Collected data

########

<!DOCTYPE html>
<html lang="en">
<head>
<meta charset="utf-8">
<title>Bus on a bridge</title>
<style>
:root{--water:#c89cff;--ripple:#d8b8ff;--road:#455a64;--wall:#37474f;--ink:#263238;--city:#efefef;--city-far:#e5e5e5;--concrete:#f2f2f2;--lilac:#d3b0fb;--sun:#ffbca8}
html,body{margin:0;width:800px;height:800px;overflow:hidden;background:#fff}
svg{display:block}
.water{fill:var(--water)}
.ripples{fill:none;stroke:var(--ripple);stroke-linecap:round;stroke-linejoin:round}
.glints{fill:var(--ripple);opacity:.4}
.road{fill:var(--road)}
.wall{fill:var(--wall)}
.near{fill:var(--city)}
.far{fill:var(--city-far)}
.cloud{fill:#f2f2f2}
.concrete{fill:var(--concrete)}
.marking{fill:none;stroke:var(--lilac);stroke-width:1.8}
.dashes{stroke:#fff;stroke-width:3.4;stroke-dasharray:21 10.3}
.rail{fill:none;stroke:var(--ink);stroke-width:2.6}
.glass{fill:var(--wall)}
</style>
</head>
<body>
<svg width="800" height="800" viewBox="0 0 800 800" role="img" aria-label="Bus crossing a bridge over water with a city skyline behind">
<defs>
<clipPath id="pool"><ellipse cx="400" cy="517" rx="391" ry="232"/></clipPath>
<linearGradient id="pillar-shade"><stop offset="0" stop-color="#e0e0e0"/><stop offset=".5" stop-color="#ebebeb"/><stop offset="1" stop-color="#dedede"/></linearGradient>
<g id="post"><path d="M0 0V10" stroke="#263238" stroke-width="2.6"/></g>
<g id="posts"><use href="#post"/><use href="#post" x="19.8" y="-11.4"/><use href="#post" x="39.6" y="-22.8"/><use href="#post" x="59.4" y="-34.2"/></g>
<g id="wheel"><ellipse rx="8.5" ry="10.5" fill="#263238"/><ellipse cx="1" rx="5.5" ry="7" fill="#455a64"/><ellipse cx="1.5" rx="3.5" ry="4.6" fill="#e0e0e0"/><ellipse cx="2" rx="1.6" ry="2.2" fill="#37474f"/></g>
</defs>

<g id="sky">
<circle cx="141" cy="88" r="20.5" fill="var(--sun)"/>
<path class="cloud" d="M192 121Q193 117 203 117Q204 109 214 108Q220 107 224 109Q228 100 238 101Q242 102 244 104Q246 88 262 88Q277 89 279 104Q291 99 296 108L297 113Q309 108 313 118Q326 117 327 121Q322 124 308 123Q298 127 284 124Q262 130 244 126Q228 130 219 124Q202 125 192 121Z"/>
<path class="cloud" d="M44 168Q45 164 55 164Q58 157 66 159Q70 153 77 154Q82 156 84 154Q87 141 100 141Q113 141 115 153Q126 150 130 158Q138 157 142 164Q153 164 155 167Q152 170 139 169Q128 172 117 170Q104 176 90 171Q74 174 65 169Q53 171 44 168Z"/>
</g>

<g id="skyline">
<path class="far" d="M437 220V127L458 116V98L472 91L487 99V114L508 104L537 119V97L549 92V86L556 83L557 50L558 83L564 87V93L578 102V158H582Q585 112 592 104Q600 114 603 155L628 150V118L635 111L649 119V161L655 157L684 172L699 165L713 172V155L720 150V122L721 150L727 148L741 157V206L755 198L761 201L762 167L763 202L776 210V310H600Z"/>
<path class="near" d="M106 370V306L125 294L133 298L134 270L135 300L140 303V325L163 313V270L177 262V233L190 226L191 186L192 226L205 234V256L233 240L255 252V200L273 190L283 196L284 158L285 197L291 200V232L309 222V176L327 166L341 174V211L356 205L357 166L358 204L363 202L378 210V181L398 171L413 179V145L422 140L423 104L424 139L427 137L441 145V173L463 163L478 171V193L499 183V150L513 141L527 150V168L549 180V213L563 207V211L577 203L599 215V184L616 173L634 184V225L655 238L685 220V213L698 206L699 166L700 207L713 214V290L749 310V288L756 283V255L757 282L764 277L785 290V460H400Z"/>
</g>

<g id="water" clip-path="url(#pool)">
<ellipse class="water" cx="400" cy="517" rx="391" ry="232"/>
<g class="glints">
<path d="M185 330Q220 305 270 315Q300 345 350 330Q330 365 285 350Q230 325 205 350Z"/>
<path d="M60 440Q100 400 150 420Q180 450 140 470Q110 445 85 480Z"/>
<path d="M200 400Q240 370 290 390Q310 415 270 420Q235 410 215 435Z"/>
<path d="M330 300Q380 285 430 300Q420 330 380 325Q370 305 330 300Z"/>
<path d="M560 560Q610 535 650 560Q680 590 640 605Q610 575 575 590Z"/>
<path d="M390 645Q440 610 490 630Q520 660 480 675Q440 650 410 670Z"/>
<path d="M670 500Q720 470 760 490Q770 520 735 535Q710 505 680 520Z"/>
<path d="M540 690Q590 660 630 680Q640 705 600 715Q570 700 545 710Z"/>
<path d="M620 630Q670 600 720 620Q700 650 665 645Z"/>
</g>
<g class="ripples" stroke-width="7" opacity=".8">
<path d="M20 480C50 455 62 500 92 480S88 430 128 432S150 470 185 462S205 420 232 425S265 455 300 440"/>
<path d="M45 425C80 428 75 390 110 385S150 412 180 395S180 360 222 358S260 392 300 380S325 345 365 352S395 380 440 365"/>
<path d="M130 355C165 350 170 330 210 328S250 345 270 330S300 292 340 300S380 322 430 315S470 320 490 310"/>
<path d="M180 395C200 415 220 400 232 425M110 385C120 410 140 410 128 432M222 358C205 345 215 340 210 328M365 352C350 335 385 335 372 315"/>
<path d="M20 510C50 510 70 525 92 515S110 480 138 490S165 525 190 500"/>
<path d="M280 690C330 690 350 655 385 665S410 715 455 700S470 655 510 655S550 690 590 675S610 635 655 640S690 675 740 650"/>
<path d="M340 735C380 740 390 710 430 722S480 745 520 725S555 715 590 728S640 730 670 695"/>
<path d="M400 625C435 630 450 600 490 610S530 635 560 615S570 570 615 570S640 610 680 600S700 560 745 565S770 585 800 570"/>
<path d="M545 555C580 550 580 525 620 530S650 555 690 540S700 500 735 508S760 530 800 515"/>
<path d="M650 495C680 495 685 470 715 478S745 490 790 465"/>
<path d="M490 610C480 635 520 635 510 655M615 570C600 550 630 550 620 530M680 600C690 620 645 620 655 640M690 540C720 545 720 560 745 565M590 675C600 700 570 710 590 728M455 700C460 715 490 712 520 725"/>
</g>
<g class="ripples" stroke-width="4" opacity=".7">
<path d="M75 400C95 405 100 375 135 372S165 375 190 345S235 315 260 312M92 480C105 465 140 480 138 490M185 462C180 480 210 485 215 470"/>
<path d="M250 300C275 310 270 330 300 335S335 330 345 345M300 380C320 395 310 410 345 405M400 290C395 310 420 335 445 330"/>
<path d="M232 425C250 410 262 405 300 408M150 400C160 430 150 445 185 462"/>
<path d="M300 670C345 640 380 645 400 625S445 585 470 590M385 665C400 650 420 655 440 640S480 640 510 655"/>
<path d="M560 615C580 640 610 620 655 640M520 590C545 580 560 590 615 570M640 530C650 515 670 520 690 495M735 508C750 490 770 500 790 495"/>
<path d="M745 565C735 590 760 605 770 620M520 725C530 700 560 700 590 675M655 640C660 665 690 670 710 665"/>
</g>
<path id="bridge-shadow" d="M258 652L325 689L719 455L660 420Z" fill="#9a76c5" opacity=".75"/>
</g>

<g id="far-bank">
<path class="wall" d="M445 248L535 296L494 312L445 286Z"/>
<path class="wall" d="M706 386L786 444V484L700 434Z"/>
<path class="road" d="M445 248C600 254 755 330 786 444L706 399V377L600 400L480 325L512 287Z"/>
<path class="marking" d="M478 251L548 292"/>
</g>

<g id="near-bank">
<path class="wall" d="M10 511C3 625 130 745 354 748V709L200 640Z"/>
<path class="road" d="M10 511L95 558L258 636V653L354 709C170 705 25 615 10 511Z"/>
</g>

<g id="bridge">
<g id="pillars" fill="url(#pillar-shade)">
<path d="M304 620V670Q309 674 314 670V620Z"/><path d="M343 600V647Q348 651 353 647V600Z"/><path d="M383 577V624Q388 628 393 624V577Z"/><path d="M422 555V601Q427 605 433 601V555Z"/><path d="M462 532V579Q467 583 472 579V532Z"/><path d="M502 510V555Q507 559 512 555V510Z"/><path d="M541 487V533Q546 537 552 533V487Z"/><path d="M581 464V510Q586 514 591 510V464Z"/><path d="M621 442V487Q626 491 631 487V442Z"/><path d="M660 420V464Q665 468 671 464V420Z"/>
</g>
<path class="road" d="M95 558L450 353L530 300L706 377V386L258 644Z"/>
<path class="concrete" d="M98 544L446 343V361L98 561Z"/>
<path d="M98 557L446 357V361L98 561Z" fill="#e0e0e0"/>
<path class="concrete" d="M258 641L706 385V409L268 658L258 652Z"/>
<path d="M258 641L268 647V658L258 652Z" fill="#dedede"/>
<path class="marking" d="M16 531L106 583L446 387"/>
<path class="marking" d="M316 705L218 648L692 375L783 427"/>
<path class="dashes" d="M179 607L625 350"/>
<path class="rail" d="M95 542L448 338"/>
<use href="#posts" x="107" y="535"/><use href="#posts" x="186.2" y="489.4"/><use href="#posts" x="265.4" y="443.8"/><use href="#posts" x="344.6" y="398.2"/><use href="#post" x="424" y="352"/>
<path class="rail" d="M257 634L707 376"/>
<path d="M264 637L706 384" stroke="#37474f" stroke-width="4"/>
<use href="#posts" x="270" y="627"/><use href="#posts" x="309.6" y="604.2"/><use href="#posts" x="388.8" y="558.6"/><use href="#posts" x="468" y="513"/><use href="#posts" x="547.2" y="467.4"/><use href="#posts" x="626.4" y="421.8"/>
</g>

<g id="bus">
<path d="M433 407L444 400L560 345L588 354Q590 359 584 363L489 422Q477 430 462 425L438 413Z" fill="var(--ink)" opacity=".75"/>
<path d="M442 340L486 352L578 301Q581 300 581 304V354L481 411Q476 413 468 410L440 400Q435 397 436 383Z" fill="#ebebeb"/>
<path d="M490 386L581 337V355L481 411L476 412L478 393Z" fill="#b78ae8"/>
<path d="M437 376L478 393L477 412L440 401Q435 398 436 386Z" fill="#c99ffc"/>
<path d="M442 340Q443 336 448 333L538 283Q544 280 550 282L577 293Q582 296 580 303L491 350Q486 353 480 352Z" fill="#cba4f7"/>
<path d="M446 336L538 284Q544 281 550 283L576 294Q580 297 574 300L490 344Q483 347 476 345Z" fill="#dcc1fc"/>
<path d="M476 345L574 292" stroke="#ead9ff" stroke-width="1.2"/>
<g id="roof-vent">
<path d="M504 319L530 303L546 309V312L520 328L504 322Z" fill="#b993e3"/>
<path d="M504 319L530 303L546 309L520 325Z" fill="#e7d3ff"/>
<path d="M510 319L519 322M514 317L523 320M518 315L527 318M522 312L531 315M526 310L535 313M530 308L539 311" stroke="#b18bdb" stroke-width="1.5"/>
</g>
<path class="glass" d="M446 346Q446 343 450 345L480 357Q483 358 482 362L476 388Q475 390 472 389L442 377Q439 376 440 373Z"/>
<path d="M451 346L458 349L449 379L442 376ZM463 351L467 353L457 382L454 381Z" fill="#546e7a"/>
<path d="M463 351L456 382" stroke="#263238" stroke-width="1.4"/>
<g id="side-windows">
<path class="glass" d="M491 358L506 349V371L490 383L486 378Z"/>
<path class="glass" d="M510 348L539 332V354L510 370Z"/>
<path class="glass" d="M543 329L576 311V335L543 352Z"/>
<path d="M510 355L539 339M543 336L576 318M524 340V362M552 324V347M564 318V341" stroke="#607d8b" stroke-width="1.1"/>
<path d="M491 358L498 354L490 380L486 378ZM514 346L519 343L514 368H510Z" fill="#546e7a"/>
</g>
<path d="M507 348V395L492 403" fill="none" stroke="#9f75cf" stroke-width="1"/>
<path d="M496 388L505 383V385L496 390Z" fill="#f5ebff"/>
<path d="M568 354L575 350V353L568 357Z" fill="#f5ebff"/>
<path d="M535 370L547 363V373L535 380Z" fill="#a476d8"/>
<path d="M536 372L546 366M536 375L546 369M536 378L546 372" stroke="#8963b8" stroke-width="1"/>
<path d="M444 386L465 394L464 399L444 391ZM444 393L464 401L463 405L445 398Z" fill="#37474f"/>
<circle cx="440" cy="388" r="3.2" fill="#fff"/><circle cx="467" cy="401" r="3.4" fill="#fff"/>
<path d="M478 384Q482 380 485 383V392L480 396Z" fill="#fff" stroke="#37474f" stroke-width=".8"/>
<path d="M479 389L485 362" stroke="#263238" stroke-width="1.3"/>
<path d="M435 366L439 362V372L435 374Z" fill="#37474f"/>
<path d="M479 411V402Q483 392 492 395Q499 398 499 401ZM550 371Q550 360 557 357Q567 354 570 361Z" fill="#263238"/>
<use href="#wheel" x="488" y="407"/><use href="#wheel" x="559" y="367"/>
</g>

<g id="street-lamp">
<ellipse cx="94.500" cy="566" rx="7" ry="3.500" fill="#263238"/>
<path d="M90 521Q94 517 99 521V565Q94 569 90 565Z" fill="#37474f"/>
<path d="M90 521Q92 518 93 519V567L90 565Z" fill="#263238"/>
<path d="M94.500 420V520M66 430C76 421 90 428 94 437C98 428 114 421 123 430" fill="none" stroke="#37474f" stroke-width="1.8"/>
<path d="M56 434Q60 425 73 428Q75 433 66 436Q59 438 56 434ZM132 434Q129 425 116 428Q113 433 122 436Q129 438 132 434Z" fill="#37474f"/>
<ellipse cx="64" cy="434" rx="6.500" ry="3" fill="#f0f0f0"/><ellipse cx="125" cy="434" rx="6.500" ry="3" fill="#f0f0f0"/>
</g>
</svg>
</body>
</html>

########

In the records above, find each line that mentions the word "body", and copy it.

OUTPUT →
html,body{margin:0;width:800px;height:800px;overflow:hidden;background:#fff}
<body>
</body>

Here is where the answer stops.